CK: That’s the big secret about me. People think of me as this bawdy Candye Kane image and I am more than just that. That’s one thing that in a way cancer was a welcome surprise. It’s never been fun- it’s been horrible the whole time, but it was welcome in that people started taking me seriously a bit. I’m the one you self proclaimed “I’m the toughest Girl Alive,” so it was easy for people to look at me as a power house and not think of me as being vulnerable. The persona of Candye Kane is seen as a bawdy invincible one, but the real Candye Kane is a vulnerable one with real depth and intensity that people who don’t know me aren’t aware of. A lot of the things I did in my career that ended up hurting my career were well thought out. For instance playing piano with my breasts: now that I am a 38D and not a 44 triple G, it isn’t as interesting anymore, but doing that was a political statement. Every mention of me was as a burlesque star- even my caricature in the New Yorker. Not many blues singers can say they had a caricature in the New Yorker, but I did. It showed me with pasties on my big breasts, now I wouldn’t even be considered for Natasha’s book of big breasts. It was very flattering that Candye Kane with her giant boobs was a recognizable icon, a shocking profound moment. All those moves like the piano and taking the whiskey bottle out of my breasts was fun loving but a political statement. Hey -you know what, we are a breast obsessed culture; they are just body parts let’s get over it. By making fun of it or having fun with my body I felt like was de-stigmatizing it in a way. So people could laugh about it and say “yeah I was porn fan and looked at her boobs,” or “I grew with magazines of her.” By making fun of it, it was no longer something scary or something to hide behind. I paid a price for that in credibility and people didn’t get that I had a mind behind all that. People thought I was just this bubbly party girl with big boobs and it was all fun and games. It has been interesting to go through this cancer transition and become a different person. I mean literally I am a size eight and I was a size twenty four. Now I am so small and people fight so hard to become small and they are constantly telling me “you look amazing,” and I say “well great,” but I have cancer and I am still fighting it that’s why I’m skinny, not because I went on Nutra-system.

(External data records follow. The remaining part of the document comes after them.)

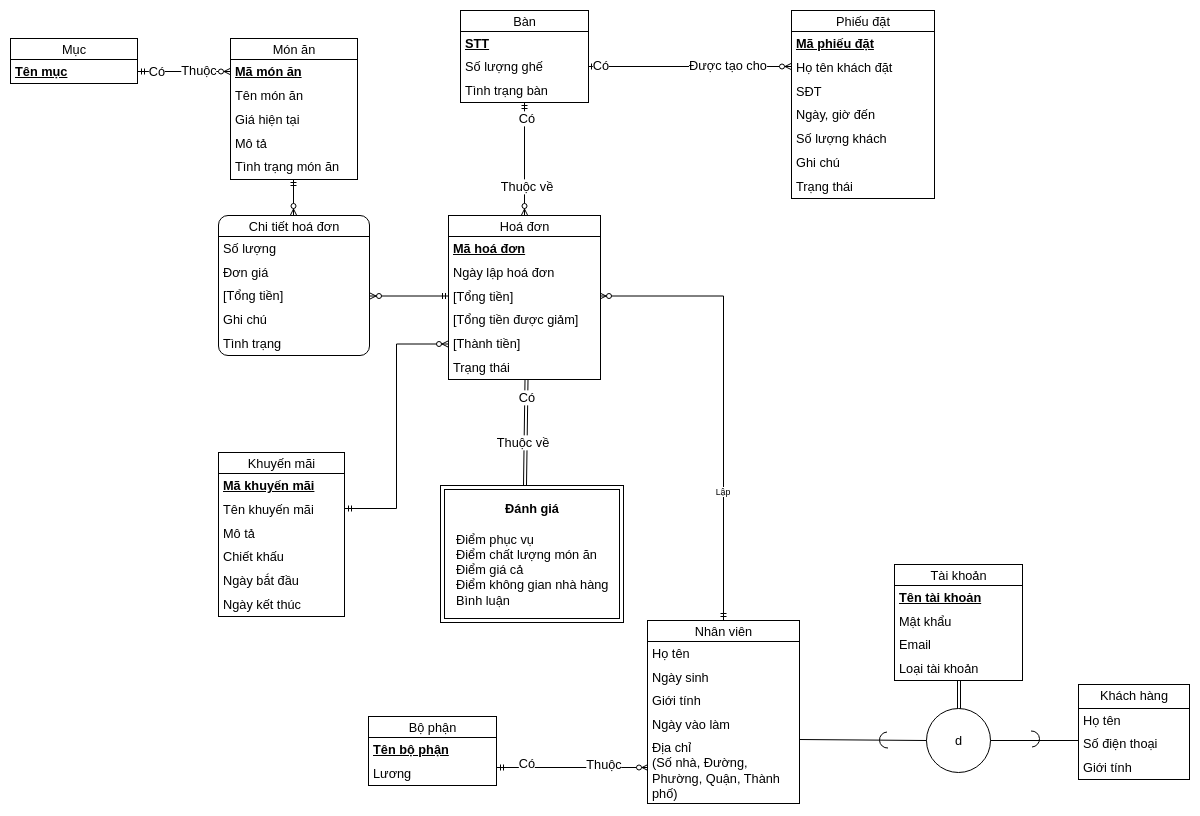
<!DOCTYPE html>
<html lang="vi">
<head>
<meta charset="utf-8">
<title>Sơ đồ thực thể – quan hệ nhà hàng</title>
<style>
:root { --ink: #000; --paper: #fff; --head: 21px; }
* { box-sizing: border-box; margin: 0; padding: 0; }
body { width: 1200px; height: 816px; overflow: hidden; background: var(--paper); }
.diagram {
  position: relative; width: 1200px; height: 816px; overflow: hidden;
  color: var(--ink); font: 12.75px/15.3px "Liberation Sans", Arial, sans-serif;
}
.connectors { position: absolute; left: 0; top: 0; fill: none; stroke: var(--ink); stroke-width: 1; }
.connectors circle { fill: var(--paper); }
.entity {
  position: absolute; left: var(--x); top: var(--y); width: var(--w); height: var(--h);
  display: flex; flex-direction: column; border: 1px solid var(--ink); background: var(--paper);
}
.entity h2 {
  flex: none; height: var(--head); border-bottom: 1px solid var(--ink);
  font-size: inherit; font-weight: 400; line-height: 21px; text-align: center;
}
.entity ul { flex: 1; display: flex; flex-direction: column; list-style: none; }
.entity li { flex: 1; display: flex; align-items: center; padding-left: 4px; white-space: nowrap; }
.entity .key { font-weight: 700; text-decoration: underline; }
.entity .address { flex: none; height: 67px; align-items: flex-start; padding-top: 4px; }
.associative { border-radius: 10px; }
.weak { border: 1px solid var(--ink); padding: 3px; }
.weak-inner { flex: 1; border: 1px solid var(--ink); padding: 11px 11px 0; }
.weak h2 { height: auto; border: 0; font-weight: 700; line-height: 15.3px; margin-bottom: 15.3px; }
.weak li { display: block; padding: 0; }
.disjoint {
  position: absolute; left: 926px; top: 708px; width: 65px; height: 65px;
  display: flex; align-items: center; justify-content: center;
  border: 1px solid var(--ink); border-radius: 50%; background: var(--paper);
}
.role {
  position: absolute; left: var(--x); top: var(--y); transform: translate(-50%, -50%);
  background: var(--paper); white-space: nowrap;
}
.small { font-size: 8.8px; line-height: 10px; }
</style>
</head>
<body>
<main class="diagram">
  <svg class="connectors" width="1200" height="816" viewBox="0 0 1200 816" aria-hidden="true">
    <defs>
      <g id="many"><path d="M0 -3L-6 0L0 3"/><circle cx="-9" cy="0" r="2.5"/></g>
      <path id="one" d="M-4 -3V3M-7 -3V3"/>
    </defs>
    <g id="muc-mon-an">
      <path d="M138 71.5H230"/>
      <use href="#one" transform="translate(137.5 71.5) rotate(180)"/>
      <use href="#many" transform="translate(230 71.5)"/>
    </g>
    <g id="mon-an-chi-tiet">
      <path d="M293.5 179V216"/>
      <use href="#one" transform="translate(293.5 178.5) rotate(-90)"/>
      <use href="#many" transform="translate(293.5 215) rotate(90)"/>
    </g>
    <g id="ban-phieu-dat">
      <path d="M588 66.5H791"/>
      <use href="#one" transform="translate(587.5 66.5) rotate(180)"/>
      <use href="#many" transform="translate(791 66.5)"/>
    </g>
    <g id="ban-hoa-don">
      <path d="M524.5 102V216"/>
      <use href="#one" transform="translate(524.5 101.5) rotate(-90)"/>
      <use href="#many" transform="translate(524.5 215) rotate(90)"/>
    </g>
    <g id="chi-tiet-hoa-don">
      <path d="M370 296H448"/>
      <use href="#many" transform="translate(370 296) rotate(180)"/>
      <use href="#one" transform="translate(449.5 296)"/>
    </g>
    <g id="khuyen-mai-hoa-don">
      <path d="M345 508.5H396.5V344H448"/>
      <use href="#one" transform="translate(344.5 508.5) rotate(180)"/>
      <use href="#many" transform="translate(448 344)"/>
    </g>
    <g id="hoa-don-nhan-vien">
      <path d="M600 296H723.5V620"/>
      <use href="#many" transform="translate(600 296) rotate(180)"/>
      <use href="#one" transform="translate(723.5 620.5) rotate(90)"/>
    </g>
    <path id="hoa-don-danh-gia" d="M525 380L523.5 485M528 380L526.5 485"/>
    <g id="bo-phan-nhan-vien">
      <path d="M497 767.5H648"/>
      <use href="#one" transform="translate(496.5 767.5) rotate(180)"/>
      <use href="#many" transform="translate(648 767.5)"/>
    </g>
    <g id="tai-khoan-subtypes">
      <path d="M957.5 681V709M960.5 681V709M799 739.5L927 740.5M990 740.5H1078"/>
      <path d="M887 732A8 8 0 0 0 888 748M1031 731A8 8 0 0 1 1032 747"/>
    </g>
  </svg>

  <section class="entity" style="--x:10px;--y:38px;--w:128px;--h:46px">
    <h2>Mục</h2>
    <ul><li class="key">Tên mục</li></ul>
  </section>
  <section class="entity" style="--x:230px;--y:38px;--w:128px;--h:142px">
    <h2>Món ăn</h2>
    <ul><li class="key">Mã món ăn</li><li>Tên món ăn</li><li>Giá hiện tại</li><li>Mô tả</li><li>Tình trạng món ăn</li></ul>
  </section>
  <section class="entity" style="--x:460px;--y:10px;--w:129px;--h:93px">
    <h2>Bàn</h2>
    <ul><li class="key">STT</li><li>Số lượng ghế</li><li>Tình trạng bàn</li></ul>
  </section>
  <section class="entity" style="--x:791px;--y:10px;--w:144px;--h:189px">
    <h2>Phiếu đặt</h2>
    <ul><li class="key">Mã phiếu đặt</li><li>Họ tên khách đặt</li><li>SĐT</li><li>Ngày, giờ đến</li><li>Số lượng khách</li><li>Ghi chú</li><li>Trạng thái</li></ul>
  </section>
  <section class="entity associative" style="--x:218px;--y:215px;--w:152px;--h:141px">
    <h2>Chi tiết hoá đơn</h2>
    <ul><li>Số lượng</li><li>Đơn giá</li><li>[Tổng tiền]</li><li>Ghi chú</li><li>Tình trạng</li></ul>
  </section>
  <section class="entity" style="--x:448px;--y:215px;--w:153px;--h:165px">
    <h2>Hoá đơn</h2>
    <ul><li class="key">Mã hoá đơn</li><li>Ngày lập hoá đơn</li><li>[Tổng tiền]</li><li>[Tổng tiền được giảm]</li><li>[Thành tiền]</li><li>Trạng thái</li></ul>
  </section>
  <section class="entity" style="--x:218px;--y:452px;--w:127px;--h:165px">
    <h2>Khuyến mãi</h2>
    <ul><li class="key">Mã khuyến mãi</li><li>Tên khuyến mãi</li><li>Mô tả</li><li>Chiết khấu</li><li>Ngày bắt đầu</li><li>Ngày kết thúc</li></ul>
  </section>
  <section class="entity weak" style="--x:440px;--y:485px;--w:184px;--h:138px">
    <div class="weak-inner">
      <h2>Đánh giá</h2>
      <ul><li>Điểm phục vụ</li><li>Điểm chất lượng món ăn</li><li>Điểm giá cả</li><li>Điểm không gian nhà hàng</li><li>Bình luận</li></ul>
    </div>
  </section>
  <section class="entity" style="--x:647px;--y:620px;--w:153px;--h:184px">
    <h2>Nhân viên</h2>
    <ul><li>Họ tên</li><li>Ngày sinh</li><li>Giới tính</li><li>Ngày vào làm</li><li class="address">Địa chỉ<br>(Số nhà, Đường,<br>Phường, Quận, Thành<br>phố)</li></ul>
  </section>
  <section class="entity" style="--x:368px;--y:716px;--w:129px;--h:70px">
    <h2>Bộ phận</h2>
    <ul><li class="key">Tên bộ phận</li><li>Lương</li></ul>
  </section>
  <section class="entity" style="--x:894px;--y:564px;--w:129px;--h:117px">
    <h2>Tài khoản</h2>
    <ul><li class="key">Tên tài khoản</li><li>Mật khẩu</li><li>Email</li><li>Loại tài khoản</li></ul>
  </section>
  <section class="entity" style="--x:1078px;--y:684px;--w:112px;--h:96px;--head:24px">
    <h2>Khách hàng</h2>
    <ul><li>Họ tên</li><li>Số điện thoại</li><li>Giới tính</li></ul>
  </section>
  <div class="disjoint">d</div>

  <span class="role" style="--x:157px;--y:72px">Có</span>
  <span class="role" style="--x:199px;--y:71px">Thuộc</span>
  <span class="role" style="--x:601px;--y:66px">Có</span>
  <span class="role" style="--x:728px;--y:66px">Được tạo cho</span>
  <span class="role" style="--x:527px;--y:119px">Có</span>
  <span class="role" style="--x:527px;--y:187px">Thuộc về</span>
  <span class="role" style="--x:527px;--y:398px">Có</span>
  <span class="role" style="--x:523px;--y:443px">Thuộc về</span>
  <span class="role small" style="--x:723px;--y:492px">Lập</span>
  <span class="role" style="--x:527px;--y:764px">Có</span>
  <span class="role" style="--x:604px;--y:765px">Thuộc</span>
</main>
</body>
</html>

RB: Like they don’t understand this is not what you wanted.
CK: Exactly! I loved my big body; I miss it- I really do. I miss that big sturdy, healthy, unashamed body. The body I have now is way more vulnerable and there is huge scar to show what I’ve been through. And again it’s completely different like being born again as a different person. If you compare the album covers of Coming Out Swingin’ and Whole Lotta Love, you can see the difference. It’s ironic as people tell me I’ve never looked better, but really deep inside I feel that I have lost half of me and that half isn’t coming back. But that’s ok, I am grateful for a body at any size. There is a certain grief that goes with losing that person; that invincible, unashamed party girl. That Candye Kane doesn’t exist anymore and I hope my fans can feel my joy even though I don’t look jolly.
RB: That’s in your soul and it’s not going anywhere.
CK: I liked it when you said you heard the record and thought it was a happy record. I don’t want to share my misery; I think people have enough misery of their own. I want to share the parts of me that are hopeful and the parts of me that are courageous and that are invincible. And those parts still exist just in different packaging. http://www.candyekane.com/